Task ->
Copy the lines below exactly, starting with the first and finishing with the one holding "334C110 333 130"; do not copy the pictures.

Records to use ->
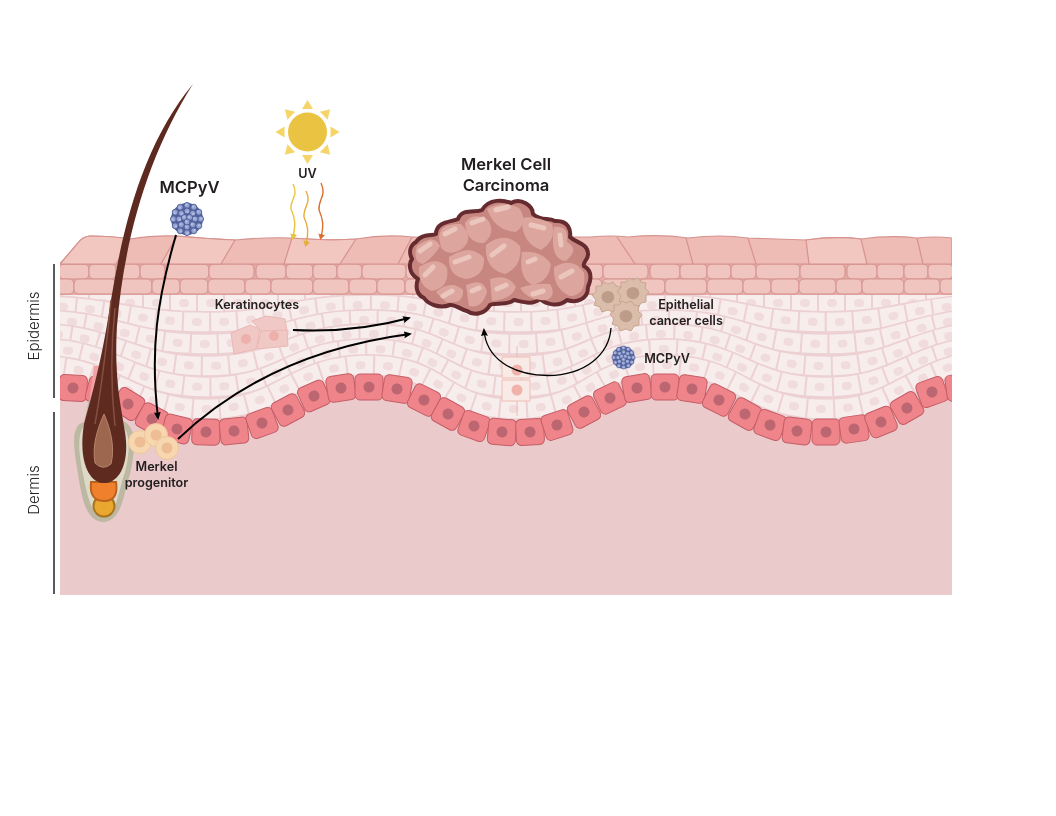
<!DOCTYPE html>
<html lang="en">
<head>
<meta charset="utf-8">
<title>Merkel Cell Carcinoma origins</title>
<style>
:root{--ink:#231f20;--dermis:#eacacb;--wall:#ecd0d2;--cell:#f7eded;--nucleus:#f1dcdd;--basal:#ef858a;--basal-line:#c45d66;--basal-core:#bb6670;--horn:#eebcb5;--flat:#f1c5bf;--horn-line:#d6928e;--hair:#5e2a20;--tumor-line:#652b2f}
*{box-sizing:border-box;margin:0}
body{width:1056px;height:816px;overflow:hidden;background:#fff}
.diagram{position:relative;width:1056px;height:816px;overflow:hidden;color:var(--ink);font-family:Inter,"Liberation Sans",sans-serif}
.diagram svg{position:absolute;inset:0;display:block}
.label{position:absolute;transform:translate(-50%,-50%);font-size:12.6px;font-weight:600;line-height:16px;text-align:center;white-space:nowrap}
.label.large{font-size:16.6px;line-height:21px}
.label.layer{transform:translate(-50%,-50%) rotate(-90deg);font-size:15px;font-weight:300}
.row{fill:none}
.row .wall{stroke:var(--wall);stroke-width:22}
.row .body{stroke:var(--cell);stroke-width:18.5;stroke-dasharray:25 2;stroke-dashoffset:var(--shift)}
.row .core{stroke:var(--nucleus);stroke-width:8;stroke-linecap:round;stroke-dasharray:2 25;stroke-dashoffset:calc(var(--shift) - 12px)}
.flow{fill:none;stroke:#000;stroke-width:2}
.ray{fill:none;stroke-width:1.4}
</style>
</head>
<body>
<main class="diagram">
<svg width="1056" height="816" viewBox="0 0 1056 816" role="img" aria-label="Cross section of skin with a hair follicle and a tumor">
<defs>
<clipPath id="skin"><path d="M60 230H952V595H60Z"/></clipPath>
<clipPath id="living"><path d="M60 294H952V386C905 400 890 432 826 432C745 432 740 387 665 387C590 387 592 432 516 432C440 432 445 387 369 387C290 387 285 432 206 432C130 432 110 385 60 387Z"/></clipPath>
<path id="row1" d="M40 303H960"/>
<path id="row2" d="M40 306C110 306 130 322 206 322C285 322 290 305 369 305C445 305 440 322 516 322C592 322 590 305 665 305C740 305 745 322 826 322C890 322 905 310 960 306"/>
<path id="row3" d="M40 320C110 320 130 344 206 344C285 344 290 320 369 320C445 320 440 344 516 344C592 344 590 320 665 320C740 320 745 344 826 344C890 344 905 328 960 320"/>
<path id="row4" d="M40 334C110 333 130 366 206 366C285 366 290 334 369 334C445 334 440 366 516 366C592 366 590 334 665 334C740 334 745 366 826 366C890 366 905 344 960 334"/>
<path id="row5" d="M40 349C110 347 130 387 206 387C285 387 290 349 369 349C445 349 440 387 516 387C592 387 590 349 665 349C740 349 745 387 826 387C890 387 905 360 960 349"/>
<path id="row6" d="M40 366C110 364 130 409 206 409C285 409 290 365 369 365C445 365 440 409 516 409C592 409 590 365 665 365C740 365 745 409 826 409C890 409 905 378 960 364"/>
<pattern id="flat-cells" x="58" y="264" width="197" height="31" patternUnits="userSpaceOnUse">
<rect width="197" height="31" fill="#e5aaa5"/>
<g fill="var(--flat)" stroke="var(--horn-line)">
<rect x="1" y="0" width="30" height="15" rx="5"/><rect x="31" y="0" width="27" height="15" rx="5"/><rect x="58" y="0" width="24" height="15" rx="5"/><rect x="82" y="0" width="25" height="15" rx="5"/><rect x="107" y="0" width="44" height="15" rx="5"/><rect x="151" y="0" width="45" height="15" rx="5"/>
<rect x="-10" y="15" width="26" height="15" rx="5"/><rect x="16" y="15" width="42" height="15" rx="5"/><rect x="58" y="15" width="36" height="15" rx="5"/><rect x="94" y="15" width="28" height="15" rx="5"/><rect x="122" y="15" width="28" height="15" rx="5"/><rect x="150" y="15" width="37" height="15" rx="5"/><rect x="187" y="15" width="26" height="15" rx="5"/>
</g></pattern>
<g id="basal"><rect x="-14" y="-13" width="28" height="26" rx="5" fill="var(--basal)" stroke="var(--basal-line)"/><circle r="5.5" fill="var(--basal-core)"/></g>
<g id="bead"><circle r="3" fill="#93a1d2" stroke="#47578f" stroke-width=".8"/><circle cx="-.6" cy="-.6" r="1.2" fill="#b2bde2"/></g>
<g id="bead-ring"><use href="#bead" y="-13.6"/><use href="#bead" x="6.8" y="-11.8"/><use href="#bead" x="11.8" y="-6.8"/></g>
<g id="virus"><circle r="16" fill="#53639f"/>
<use href="#bead-ring"/><use href="#bead-ring" transform="rotate(90)"/><use href="#bead-ring" transform="rotate(180)"/><use href="#bead-ring" transform="rotate(270)"/>
<g id="bead-half"><use href="#bead" x="8"/><use href="#bead" x="5.7" y="5.7"/><use href="#bead" y="8"/><use href="#bead" x="-5.7" y="5.7"/></g><use href="#bead-half" transform="rotate(180)"/>
<use href="#bead" x="-2.6" y="-1.5"/><use href="#bead" x="2.6" y="-1.5"/><use href="#bead" y="3"/></g>
<path id="sunray" d="M-5.5 -23L0 -32L5.5 -23Z"/>
<g id="cancer-cell"><path d="M-4 -15L0 -13L5 -15L8 -11L13 -10L12 -5L16 -1L13 3L13 9L8 10L5 15L0 13L-6 15L-8 10L-14 8L-12 3L-16 -2L-12 -5L-12 -11L-7 -11Z" fill="#dabdaa" stroke="#c8a58f" stroke-linejoin="round"/><path d="M-5 -4Q0 -8 5 -4Q8 2 4 5Q-1 8 -5 4Q-8 0 -5 -4Z" fill="#bd9d8a"/></g>
<g id="progenitor"><circle r="11.5" fill="#f6d7b0" stroke="#efc598"/><circle r="5.5" fill="#efbd94"/></g>
<marker id="head" markerUnits="userSpaceOnUse" markerWidth="9" markerHeight="8" refX="6" refY="4" orient="auto"><path d="M0 0.5L8 4L0 7.5L1 4Z" fill="#000"/></marker>
<marker id="ray-head" markerUnits="userSpaceOnUse" markerWidth="7" markerHeight="8" refX="3" refY="3.5" orient="auto"><path d="M0 0L6 3.5L0 7Z" fill="context-stroke"/></marker>
</defs>

<g id="tissue" clip-path="url(#skin)">
<path d="M60 380H952V595H60Z" fill="var(--dermis)"/>
<g id="epidermis" clip-path="url(#living)">
<path d="M60 294H952V440H60Z" fill="var(--wall)"/>
<g class="row" style="--shift:4px"><use href="#row1" class="wall"/><use href="#row1" class="body"/><use href="#row1" class="core"/></g>
<g class="row" style="--shift:17px"><use href="#row2" class="wall"/><use href="#row2" class="body"/><use href="#row2" class="core"/></g>
<g class="row" style="--shift:8px"><use href="#row3" class="wall"/><use href="#row3" class="body"/><use href="#row3" class="core"/></g>
<g class="row" style="--shift:22px"><use href="#row4" class="wall"/><use href="#row4" class="body"/><use href="#row4" class="core"/></g>
<g class="row" style="--shift:12px"><use href="#row5" class="wall"/><use href="#row5" class="body"/><use href="#row5" class="core"/></g>
<g class="row" style="--shift:1px"><use href="#row6" class="wall"/><use href="#row6" class="body"/><use href="#row6" class="core"/></g>
</g>
<g id="basal-layer">
<use href="#basal" transform="translate(73 388) rotate(3)"/><use href="#basal" transform="translate(101 391) rotate(15)"/><use href="#basal" transform="translate(128 404) rotate(32)"/><use href="#basal" transform="translate(152 419) rotate(28)"/><use href="#basal" transform="translate(177 429) rotate(14)"/><use href="#basal" transform="translate(206 432) rotate(2)"/><use href="#basal" transform="translate(234 431) rotate(-6)"/><use href="#basal" transform="translate(262 423) rotate(-20)"/><use href="#basal" transform="translate(288 410) rotate(-28)"/><use href="#basal" transform="translate(314 396) rotate(-24)"/><use href="#basal" transform="translate(341 388) rotate(-9)"/><use href="#basal" transform="translate(369 387)"/><use href="#basal" transform="translate(397 389) rotate(9)"/><use href="#basal" transform="translate(424 400) rotate(27)"/><use href="#basal" transform="translate(448 414) rotate(29)"/><use href="#basal" transform="translate(474 426) rotate(20)"/><use href="#basal" transform="translate(502 432) rotate(5)"/><use href="#basal" transform="translate(530 432) rotate(-3)"/><use href="#basal" transform="translate(557 425) rotate(-18)"/><use href="#basal" transform="translate(584 412) rotate(-28)"/><use href="#basal" transform="translate(610 398) rotate(-26)"/><use href="#basal" transform="translate(637 388) rotate(-10)"/><use href="#basal" transform="translate(665 387)"/><use href="#basal" transform="translate(692 389) rotate(9)"/><use href="#basal" transform="translate(719 400) rotate(27)"/><use href="#basal" transform="translate(745 414) rotate(29)"/><use href="#basal" transform="translate(770 425) rotate(20)"/><use href="#basal" transform="translate(797 431) rotate(7)"/><use href="#basal" transform="translate(826 432)"/><use href="#basal" transform="translate(854 429) rotate(-8)"/><use href="#basal" transform="translate(881 422) rotate(-22)"/><use href="#basal" transform="translate(907 408) rotate(-30)"/><use href="#basal" transform="translate(932 392) rotate(-20)"/><use href="#basal" transform="translate(960 387) rotate(-8)"/>
</g>
<path d="M60 264H952V295H60Z" fill="url(#flat-cells)"/>
<g id="horny-layer" stroke="var(--horn-line)" stroke-width="1.2">
<path d="M60 264L78 243Q82 237 90 236Q112 236 130 239Q155 235 177 236Q210 239 235 240Q265 237 292 238Q330 241 356 239Q385 234 412 237H590Q612 235 628 237Q660 234 688 238Q720 234 748 238Q775 239 806 240Q835 236 861 239Q890 235 917 238Q935 236 952 238V264Z" fill="var(--horn)"/>
<path d="M60 264L78 243Q82 237 90 236Q112 236 130 239L116 264ZM177 236Q210 239 235 240L221 264H161ZM292 238Q330 241 356 239L340 264H284ZM806 240Q835 236 861 239L867 264H809Z" fill="#f1c7c0"/>
<path d="M412 237L398 264M617 237L635 264M686 238L693 264M748 238L756 264M917 238L923 264" fill="none"/>
</g>
</g>

<g id="keratinocytes" fill="#f0c8c6" stroke="#eab7b4">
<path d="M231 333L250 325L260 329L256 349L234 354Z"/><path d="M252 321L266 316L285 319L287 331L262 332Z"/><path d="M261 331L287 330L288 346L257 349Z"/>
<g fill="#eeb0aa" stroke="none"><circle cx="246" cy="339" r="5"/><circle cx="274" cy="336" r="5"/></g>
</g>
<g id="dividing-cells" fill="#f8eae7" stroke="#efbcb2"><path d="M502 357H530V378H502ZM502 380H530V401H502ZM517 346V357M517 401V416"/><g fill="#efb3a9" stroke="none"><circle cx="517" cy="370" r="5.5"/><circle cx="517" cy="390" r="5.5"/></g></g>

<g id="hair-follicle">
<path d="M94 366H117L119 425H86Z" fill="#f2a1a4"/>
<path d="M84 422C70 425 74 449 77 468C81 492 84 522 104 522C122 520 123 496 130 474C135 452 138 427 123 421L118 400H89Z" fill="#bdb8a2"/>
<path d="M86 424C76 432 79 456 83 474C87 494 91 516 104 517C117 514 118 492 125 472C130 452 131 432 121 424L116 398H91Z" fill="#dfdac7"/>
<circle cx="104" cy="506" r="10.5" fill="#eaa831" stroke="#a8741f" stroke-width="2"/>
<path d="M91 482H116Q119 501 104 501Q89 501 91 482Z" fill="#f0802c" stroke="#b9621f" stroke-width="2"/>
<path d="M193 84C145 142 124 220 111 300C103 354 94 388 84 424C78 461 89 483 104 483C119 483 130 464 125 432C121 405 114 380 117 326C124 240 148 155 193 84Z" fill="var(--hair)"/>
<path d="M111 300C106 352 101 390 95 424M115 308C110 354 111 390 115 426" fill="none" stroke="#85503f" stroke-width="1.5"/>
<path d="M104 414C97 430 92 446 95 463Q103 471 111 464C115 448 111 430 104 414Z" fill="#9d664f" stroke="#b7846b"/>
</g>

<g id="tumor">
<path d="M416 242C422 233 432 236 436 234C436 221 452 222 458 219C462 208 476 213 482 210C489 198 504 200 511 203C521 197 533 206 533 214C542 222 548 217 555 221C569 220 571 231 570 237C576 243 587 243 588 253C589 260 582 262 584 266C594 272 590 282 588 287C588 300 576 303 567 300C558 308 546 304 540 299C532 306 520 301 514 300C507 306 495 302 490 305C485 314 474 316 467 311C459 309 455 304 450 305C439 309 428 304 424 298C415 294 416 284 418 279C408 273 409 263 412 259C408 251 411 245 416 242Z" fill="#c78680" stroke="var(--tumor-line)" stroke-width="4" stroke-linejoin="round"/>
<g fill="#dca69e">
<path d="M417 246Q434 233 440 246Q434 257 423 264Q412 262 417 246ZM439 237Q440 223 461 224Q475 238 462 249Q449 257 441 248ZM465 223Q472 212 487 219Q497 232 484 243Q467 244 465 223ZM487 209Q503 200 519 208Q529 222 516 232Q495 231 487 209ZM522 218Q536 215 552 224Q557 240 541 250Q521 243 522 218ZM554 227Q569 225 567 242Q580 249 566 261Q549 260 554 227ZM419 267Q439 255 447 268Q450 288 432 291Q418 286 419 267ZM449 257Q471 243 484 258Q485 276 467 279Q448 277 449 257ZM486 245Q505 230 520 246Q523 266 505 274Q484 269 486 245ZM522 252Q541 250 551 264Q549 282 532 285Q518 277 522 252ZM554 267Q574 256 584 273Q587 295 570 296Q553 289 554 267ZM436 292Q451 279 463 290Q464 305 446 302ZM466 285Q484 277 487 292Q482 309 469 306ZM490 279Q508 273 516 287Q512 299 492 301ZM520 288Q534 283 550 284Q557 295 547 300Q529 302 520 288Z"/>
</g>
<g fill="none" stroke="#ebc6bd" stroke-width="5" stroke-linecap="round"><path d="M420 251L430 244M445 234L455 229M472 223L483 219M496 210L508 207M531 225L544 228M560 235L561 245M425 275L433 267M455 262L469 257M492 255L504 246M528 262L535 259M561 277L572 271M443 296L452 291M472 291L479 288M497 289L506 285M533 294L543 291"/></g>
</g>

<use href="#virus" transform="translate(187 219)"/>
<use href="#virus" transform="translate(623.5 357.5) scale(.7)"/>
<g id="cancer-cells"><use href="#cancer-cell" transform="translate(608 297)"/><use href="#cancer-cell" transform="translate(633 293)"/><use href="#cancer-cell" transform="translate(626 316)"/></g>
<g id="progenitors"><use href="#progenitor" x="140" y="442"/><use href="#progenitor" x="156" y="435"/><use href="#progenitor" x="167" y="448"/></g>

<g id="sun" transform="translate(307.5 132)" fill="#f5d568">
<circle r="19.5" fill="#ebc342"/>
<use href="#sunray"/><use href="#sunray" transform="rotate(45)"/><use href="#sunray" transform="rotate(90)"/><use href="#sunray" transform="rotate(135)"/><use href="#sunray" transform="rotate(180)"/><use href="#sunray" transform="rotate(225)"/><use href="#sunray" transform="rotate(270)"/><use href="#sunray" transform="rotate(315)"/>
</g>
<g id="uv-rays" marker-end="none">
<path class="ray" stroke="#e9c43e" marker-end="url(#ray-head)" d="M293 184C299 196 290 199 291 209C295 218 296 224 293 237"/>
<path class="ray" stroke="#e3ae3c" marker-end="url(#ray-head)" d="M306 191C312 203 303 207 304 217C308 226 309 233 306 244"/>
<path class="ray" stroke="#d9702f" marker-end="url(#ray-head)" d="M321 183C327 196 318 199 319 210C323 219 324 225 321 237"/>
</g>

<g id="pathways">
<path class="flow" marker-end="url(#head)" d="M176 235C157 300 150 350 158 418"/>
<path class="flow" marker-end="url(#head)" d="M293 330Q355 333 409 318"/>
<path class="flow" marker-end="url(#head)" d="M178 439C240 380 318 346 410 334"/>
<path class="flow" style="stroke-width:1.3" marker-end="url(#head)" d="M611 328C609 355 585 375 548 375.5C510 375 486 357 484 330"/>
</g>
<path id="layer-brackets" d="M54 264V398M54 412V594" stroke="#58595b" stroke-width="2"/>
</svg>

<p class="label large" style="left:189.5px;top:187px">MCPyV</p>
<p class="label" style="left:307.5px;top:174px">UV</p>
<h1 class="label large" style="left:506px;top:175px">Merkel Cell<br>Carcinoma</h1>
<p class="label" style="left:257px;top:305px">Keratinocytes</p>
<p class="label" style="left:686px;top:305px">Epithelial</p>
<p class="label" style="left:686px;top:321px">cancer cells</p>
<p class="label" style="left:667px;top:359px">MCPyV</p>
<p class="label" style="left:156.5px;top:475px">Merkel<br>progenitor</p>
<p class="label layer" style="left:34px;top:326px">Epidermis</p>
<p class="label layer" style="left:34px;top:490px">Dermis</p>
</main>
</body>
</html>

Response to this task ->
<!DOCTYPE html>
<html lang="en">
<head>
<meta charset="utf-8">
<title>Merkel Cell Carcinoma origins</title>
<style>
:root{--ink:#231f20;--dermis:#eacacb;--wall:#ecd0d2;--cell:#f7eded;--nucleus:#f1dcdd;--basal:#ef858a;--basal-line:#c45d66;--basal-core:#bb6670;--horn:#eebcb5;--flat:#f1c5bf;--horn-line:#d6928e;--hair:#5e2a20;--tumor-line:#652b2f}
*{box-sizing:border-box;margin:0}
body{width:1056px;height:816px;overflow:hidden;background:#fff}
.diagram{position:relative;width:1056px;height:816px;overflow:hidden;color:var(--ink);font-family:Inter,"Liberation Sans",sans-serif}
.diagram svg{position:absolute;inset:0;display:block}
.label{position:absolute;transform:translate(-50%,-50%);font-size:12.6px;font-weight:600;line-height:16px;text-align:center;white-space:nowrap}
.label.large{font-size:16.6px;line-height:21px}
.label.layer{transform:translate(-50%,-50%) rotate(-90deg);font-size:15px;font-weight:300}
.row{fill:none}
.row .wall{stroke:var(--wall);stroke-width:22}
.row .body{stroke:var(--cell);stroke-width:18.5;stroke-dasharray:25 2;stroke-dashoffset:var(--shift)}
.row .core{stroke:var(--nucleus);stroke-width:8;stroke-linecap:round;stroke-dasharray:2 25;stroke-dashoffset:calc(var(--shift) - 12px)}
.flow{fill:none;stroke:#000;stroke-width:2}
.ray{fill:none;stroke-width:1.4}
</style>
</head>
<body>
<main class="diagram">
<svg width="1056" height="816" viewBox="0 0 1056 816" role="img" aria-label="Cross section of skin with a hair follicle and a tumor">
<defs>
<clipPath id="skin"><path d="M60 230H952V595H60Z"/></clipPath>
<clipPath id="living"><path d="M60 294H952V386C905 400 890 432 826 432C745 432 740 387 665 387C590 387 592 432 516 432C440 432 445 387 369 387C290 387 285 432 206 432C130 432 110 385 60 387Z"/></clipPath>
<path id="row1" d="M40 303H960"/>
<path id="row2" d="M40 306C110 306 130 322 206 322C285 322 290 305 369 305C445 305 440 322 516 322C592 322 590 305 665 305C740 305 745 322 826 322C890 322 905 310 960 306"/>
<path id="row3" d="M40 320C110 320 130 344 206 344C285 344 290 320 369 320C445 320 440 344 516 344C592 344 590 320 665 320C740 320 745 344 826 344C890 344 905 328 960 320"/>
<path id="row4" d="M40 334C110 333 130 366 206 366C285 366 290 334 369 334C445 334 440 366 516 366C592 366 590 334 665 334C740 334 745 366 826 366C890 366 905 344 960 334"/>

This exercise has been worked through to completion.